Reflect, Disney's New Short Film About Body Dysmorphia
It is hard to believe that a child could be so concerned about their image that they could experience true suffering. Ideally, childhood should be a time of innocence and enjoyment in which a good foundation for self-esteem and mental health can be laid. But the truth is that a significant number of children have been found to have disorders related to physical appearance, such as body dysmorphia. Reflect, the new Disney short film, puts the spotlight on this problem.
Reflect is part of the Short Circuit Experimental Films, an innovative project through which anyone at Disney can submit their idea to be transformed into an animated short film. In this second season, and of all the films released, this is the one that most captures the public’s attention and generates more reflection and opinions.
Reflect, the battle with the mirror
This short film, which is available on the Disney+ streaming platform, was directed by Hillary Bardfield, who also participated in such acclaimed films as Frozen 2 (2019) and Encanto (2021). Reflect tells the story of Bianca, a young ballet dancer who battles against having a plus-size body. This isn’t easy in this society, but even less so in a world as demanding with the physical image as dance is.
In the images displayed in the film, we can see how the protagonist, despite how much she enjoys dancing, suffers when she looks at her reflection. When she looks at herself, the mirror cracks and plunges her into an anguishing and dark world from which she tries to escape without success. It’s a clear metaphor for the negative thoughts and emotions that accompany body dysmorphia.
Reflect has generated some controversy among viewers, leading to divided opinions. There are those who assume that the short film promotes obesity and an unhealthy lifestyle, so this isn’t a good example for children.
Also, there are those who consider that the fact that the protagonist has such a figure and that the story revolves around the problems faced by young people with non-normative bodies is a forced and unnecessary inclusion. But the truth is that the short film carries out important awareness-raising work that we shouldn’t overlook.
The visibilization of diversity
This animated short film stands out mainly for creating an overweight girl as the main character. In Disney, plus-size bodies are hardly represented and, if they appear, the character is a villain. Therefore, Bianca is the first to step out of this trajectory.
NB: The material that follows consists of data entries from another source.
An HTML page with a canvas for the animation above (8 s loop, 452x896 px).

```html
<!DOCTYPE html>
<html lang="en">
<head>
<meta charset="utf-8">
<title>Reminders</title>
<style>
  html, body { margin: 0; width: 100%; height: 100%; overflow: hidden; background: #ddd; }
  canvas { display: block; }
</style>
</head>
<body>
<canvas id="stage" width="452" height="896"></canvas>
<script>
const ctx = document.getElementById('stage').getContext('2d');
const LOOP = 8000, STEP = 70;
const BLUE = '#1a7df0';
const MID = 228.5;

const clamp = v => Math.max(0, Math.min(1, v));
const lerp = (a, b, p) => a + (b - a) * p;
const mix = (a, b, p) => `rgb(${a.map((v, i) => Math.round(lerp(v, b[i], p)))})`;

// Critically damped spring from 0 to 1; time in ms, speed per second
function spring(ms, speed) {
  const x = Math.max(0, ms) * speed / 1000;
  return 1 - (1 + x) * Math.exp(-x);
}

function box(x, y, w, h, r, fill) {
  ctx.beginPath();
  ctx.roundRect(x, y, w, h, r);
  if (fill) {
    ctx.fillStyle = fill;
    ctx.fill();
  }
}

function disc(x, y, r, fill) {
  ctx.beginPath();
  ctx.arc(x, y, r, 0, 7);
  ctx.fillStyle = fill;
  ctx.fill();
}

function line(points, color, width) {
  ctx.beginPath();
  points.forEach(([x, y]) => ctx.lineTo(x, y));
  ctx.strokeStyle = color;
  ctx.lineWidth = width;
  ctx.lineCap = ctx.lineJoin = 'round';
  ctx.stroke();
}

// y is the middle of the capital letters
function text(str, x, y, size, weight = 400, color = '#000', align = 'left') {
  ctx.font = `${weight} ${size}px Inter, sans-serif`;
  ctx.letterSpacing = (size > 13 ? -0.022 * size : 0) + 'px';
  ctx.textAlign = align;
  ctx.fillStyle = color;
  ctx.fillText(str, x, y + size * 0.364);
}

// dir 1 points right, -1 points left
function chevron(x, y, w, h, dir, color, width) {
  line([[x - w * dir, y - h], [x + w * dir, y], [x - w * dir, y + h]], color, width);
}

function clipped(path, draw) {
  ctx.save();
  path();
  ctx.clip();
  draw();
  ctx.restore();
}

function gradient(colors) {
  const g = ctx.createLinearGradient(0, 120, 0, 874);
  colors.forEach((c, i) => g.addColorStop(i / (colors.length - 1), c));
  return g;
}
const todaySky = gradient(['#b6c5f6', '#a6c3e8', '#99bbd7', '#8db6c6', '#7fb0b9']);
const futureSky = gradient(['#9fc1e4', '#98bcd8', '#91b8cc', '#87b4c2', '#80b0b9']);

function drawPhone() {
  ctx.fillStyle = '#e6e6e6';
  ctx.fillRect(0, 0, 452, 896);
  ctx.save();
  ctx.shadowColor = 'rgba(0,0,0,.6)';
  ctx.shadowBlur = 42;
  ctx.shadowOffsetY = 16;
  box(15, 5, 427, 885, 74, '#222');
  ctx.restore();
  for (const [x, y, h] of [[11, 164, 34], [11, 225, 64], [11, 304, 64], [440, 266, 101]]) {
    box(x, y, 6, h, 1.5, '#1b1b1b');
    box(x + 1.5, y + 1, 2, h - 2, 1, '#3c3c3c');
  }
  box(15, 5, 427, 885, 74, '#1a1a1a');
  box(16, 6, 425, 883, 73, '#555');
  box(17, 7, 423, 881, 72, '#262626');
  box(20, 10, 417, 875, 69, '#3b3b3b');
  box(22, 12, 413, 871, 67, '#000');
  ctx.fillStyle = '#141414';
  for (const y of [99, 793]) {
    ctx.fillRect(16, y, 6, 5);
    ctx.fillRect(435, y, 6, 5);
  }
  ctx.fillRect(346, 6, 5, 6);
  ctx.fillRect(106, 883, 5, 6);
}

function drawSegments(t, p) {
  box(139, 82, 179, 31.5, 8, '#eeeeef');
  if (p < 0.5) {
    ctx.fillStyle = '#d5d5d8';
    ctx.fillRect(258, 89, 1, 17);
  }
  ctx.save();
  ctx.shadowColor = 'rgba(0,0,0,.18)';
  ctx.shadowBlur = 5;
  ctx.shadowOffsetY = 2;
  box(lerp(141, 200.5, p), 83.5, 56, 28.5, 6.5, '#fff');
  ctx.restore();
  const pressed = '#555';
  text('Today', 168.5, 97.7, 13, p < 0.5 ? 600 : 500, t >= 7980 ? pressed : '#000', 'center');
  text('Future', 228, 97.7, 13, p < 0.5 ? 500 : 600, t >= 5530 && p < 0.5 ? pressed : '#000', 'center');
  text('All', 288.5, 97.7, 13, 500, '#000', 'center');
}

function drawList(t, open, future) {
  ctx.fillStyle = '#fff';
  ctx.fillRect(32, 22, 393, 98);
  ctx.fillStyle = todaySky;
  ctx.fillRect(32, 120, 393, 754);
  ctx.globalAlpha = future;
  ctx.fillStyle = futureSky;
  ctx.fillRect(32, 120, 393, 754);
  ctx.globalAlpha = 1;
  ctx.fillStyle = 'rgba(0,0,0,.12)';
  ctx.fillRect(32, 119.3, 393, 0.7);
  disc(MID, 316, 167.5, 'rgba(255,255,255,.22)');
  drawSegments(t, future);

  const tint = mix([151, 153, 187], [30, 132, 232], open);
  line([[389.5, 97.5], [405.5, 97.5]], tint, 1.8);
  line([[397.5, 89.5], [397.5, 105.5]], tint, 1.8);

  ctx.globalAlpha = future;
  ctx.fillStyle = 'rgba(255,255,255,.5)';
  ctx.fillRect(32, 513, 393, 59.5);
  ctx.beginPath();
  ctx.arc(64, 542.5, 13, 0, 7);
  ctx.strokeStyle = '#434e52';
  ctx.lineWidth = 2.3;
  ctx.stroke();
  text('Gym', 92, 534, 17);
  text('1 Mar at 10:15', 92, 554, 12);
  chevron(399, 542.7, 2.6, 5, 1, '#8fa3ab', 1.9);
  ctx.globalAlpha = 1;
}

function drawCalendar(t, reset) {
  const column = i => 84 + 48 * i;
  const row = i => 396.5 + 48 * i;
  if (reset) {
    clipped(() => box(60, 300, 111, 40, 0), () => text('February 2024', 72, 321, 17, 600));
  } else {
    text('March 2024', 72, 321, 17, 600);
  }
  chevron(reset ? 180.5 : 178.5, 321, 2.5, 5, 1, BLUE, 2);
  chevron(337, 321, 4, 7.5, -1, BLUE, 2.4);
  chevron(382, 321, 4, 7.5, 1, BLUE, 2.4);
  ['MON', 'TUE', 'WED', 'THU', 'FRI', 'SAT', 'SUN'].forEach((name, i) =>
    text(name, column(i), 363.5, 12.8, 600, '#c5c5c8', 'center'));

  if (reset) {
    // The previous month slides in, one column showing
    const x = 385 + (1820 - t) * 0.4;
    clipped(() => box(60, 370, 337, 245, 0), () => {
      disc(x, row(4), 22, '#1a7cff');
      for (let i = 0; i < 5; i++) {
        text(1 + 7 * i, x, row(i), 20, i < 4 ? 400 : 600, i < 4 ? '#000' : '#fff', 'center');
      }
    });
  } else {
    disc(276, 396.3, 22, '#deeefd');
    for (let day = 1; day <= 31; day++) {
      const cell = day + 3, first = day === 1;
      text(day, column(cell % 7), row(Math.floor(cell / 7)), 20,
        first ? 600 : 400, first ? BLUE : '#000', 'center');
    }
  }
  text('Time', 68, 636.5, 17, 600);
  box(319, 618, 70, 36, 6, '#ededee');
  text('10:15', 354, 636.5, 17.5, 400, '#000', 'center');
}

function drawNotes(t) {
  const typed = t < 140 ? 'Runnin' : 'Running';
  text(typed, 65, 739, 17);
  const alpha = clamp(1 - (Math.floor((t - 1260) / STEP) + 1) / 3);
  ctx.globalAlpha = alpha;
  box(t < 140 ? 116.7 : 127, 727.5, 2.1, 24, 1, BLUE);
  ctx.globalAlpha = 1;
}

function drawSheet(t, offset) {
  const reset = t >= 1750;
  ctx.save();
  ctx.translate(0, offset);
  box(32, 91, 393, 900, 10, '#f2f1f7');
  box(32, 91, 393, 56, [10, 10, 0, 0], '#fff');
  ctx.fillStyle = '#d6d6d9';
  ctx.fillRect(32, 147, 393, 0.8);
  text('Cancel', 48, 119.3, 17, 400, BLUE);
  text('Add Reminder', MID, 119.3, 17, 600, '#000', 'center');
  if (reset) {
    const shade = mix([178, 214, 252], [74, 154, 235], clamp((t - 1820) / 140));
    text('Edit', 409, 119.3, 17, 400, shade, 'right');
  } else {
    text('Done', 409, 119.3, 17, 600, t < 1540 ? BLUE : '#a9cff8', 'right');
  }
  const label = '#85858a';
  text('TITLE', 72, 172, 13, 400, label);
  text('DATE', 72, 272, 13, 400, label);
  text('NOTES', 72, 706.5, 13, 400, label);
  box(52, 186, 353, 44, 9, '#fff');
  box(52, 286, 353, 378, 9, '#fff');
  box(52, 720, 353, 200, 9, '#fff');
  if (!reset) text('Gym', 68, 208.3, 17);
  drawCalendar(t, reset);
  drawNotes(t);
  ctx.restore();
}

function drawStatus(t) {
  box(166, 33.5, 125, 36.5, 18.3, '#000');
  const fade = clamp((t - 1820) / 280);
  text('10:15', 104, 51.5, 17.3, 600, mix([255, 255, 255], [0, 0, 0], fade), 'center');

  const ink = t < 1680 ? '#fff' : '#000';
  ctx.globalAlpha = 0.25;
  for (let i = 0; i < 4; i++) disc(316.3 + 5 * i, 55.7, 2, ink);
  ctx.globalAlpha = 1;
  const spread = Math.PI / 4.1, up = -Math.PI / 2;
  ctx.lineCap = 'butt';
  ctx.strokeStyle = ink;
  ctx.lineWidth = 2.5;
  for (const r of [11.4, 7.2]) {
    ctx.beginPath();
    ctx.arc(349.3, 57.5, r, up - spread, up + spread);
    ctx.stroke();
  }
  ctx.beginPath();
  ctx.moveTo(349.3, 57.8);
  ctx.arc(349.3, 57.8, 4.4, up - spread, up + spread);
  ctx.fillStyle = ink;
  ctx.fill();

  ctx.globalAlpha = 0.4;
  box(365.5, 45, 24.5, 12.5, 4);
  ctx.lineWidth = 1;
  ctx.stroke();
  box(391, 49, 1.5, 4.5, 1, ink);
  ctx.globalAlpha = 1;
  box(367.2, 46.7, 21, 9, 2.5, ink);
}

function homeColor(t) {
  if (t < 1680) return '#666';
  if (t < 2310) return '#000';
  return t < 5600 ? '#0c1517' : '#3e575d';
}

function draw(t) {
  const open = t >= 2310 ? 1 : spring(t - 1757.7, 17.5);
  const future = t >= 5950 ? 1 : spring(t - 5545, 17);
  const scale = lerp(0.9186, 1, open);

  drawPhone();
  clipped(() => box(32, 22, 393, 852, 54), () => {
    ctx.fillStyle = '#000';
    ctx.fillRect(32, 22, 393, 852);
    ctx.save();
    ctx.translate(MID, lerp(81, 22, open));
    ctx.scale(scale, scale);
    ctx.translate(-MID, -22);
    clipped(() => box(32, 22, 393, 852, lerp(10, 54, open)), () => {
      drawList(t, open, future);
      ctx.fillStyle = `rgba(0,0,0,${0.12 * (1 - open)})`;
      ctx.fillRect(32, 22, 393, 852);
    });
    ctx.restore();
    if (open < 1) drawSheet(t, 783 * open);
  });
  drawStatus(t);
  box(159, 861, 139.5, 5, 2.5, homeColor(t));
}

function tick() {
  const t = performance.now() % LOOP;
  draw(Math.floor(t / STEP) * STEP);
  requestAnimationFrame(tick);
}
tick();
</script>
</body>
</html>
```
This helps greatly to make body diversity visible from childhood and to help children understand that we’re all different and valuable. In addition, Bianca can be a role model for many young boys and girls who suffer greatly from being out of the norm in terms of their physical appearance.
Raising awareness of body dysmorphia
Reflect also puts the spotlight on a disorder that’s not very well known, but whose prevalence has been on the rise in recent times. Body dysmorphia falls under the category of “obsessive-compulsive and related disorders”. That’s to say, it’s characterized by an excessive and persistent preoccupation with body image.
The sufferer of this disease has an altered perception of some part of their body that they consider ugly or unpleasant, deformed, or exaggerated. However, it’s actually within the limits of normality. Dysmorphia leads the person to constantly check their body in front of the mirror or to repeatedly compare themselves with others. They may also pinch the area they dislike and usually try to hide this perceived defect by all means.
The repercussions of this disorder are serious, as the sufferer spends a great deal of time worrying about their appearance, suffers significantly, and tends to isolate themselves. Therefore, personal, social, and academic life is affected. In addition, it’s common for other disorders such as anxiety or depression and even suicidal ideation to appear.
Reflect brings young people closer to a reality from which they must protect themselves
Body dysmorphia is a disorder that arises, most of the time, during adolescence. However, the sufferer is unaware that they’re ill and actually considers their defects to be exaggerated. Because of this, help usually isn’t sought in time.
Young people today are exposed to great risks by the media and social networks that promote unrealistic bodies and un attainable physical stereotypes. This can trigger self-esteem problems, eating disorders, body rejection, and disorders such as dysmorphia.
Therefore, audiovisual content that gives voice to these dangers and alerts us regarding how they can harm us is really valuable. Reflect is a different kind of film that should be watched as a family to reflect on and learn important lessons.It might interest you...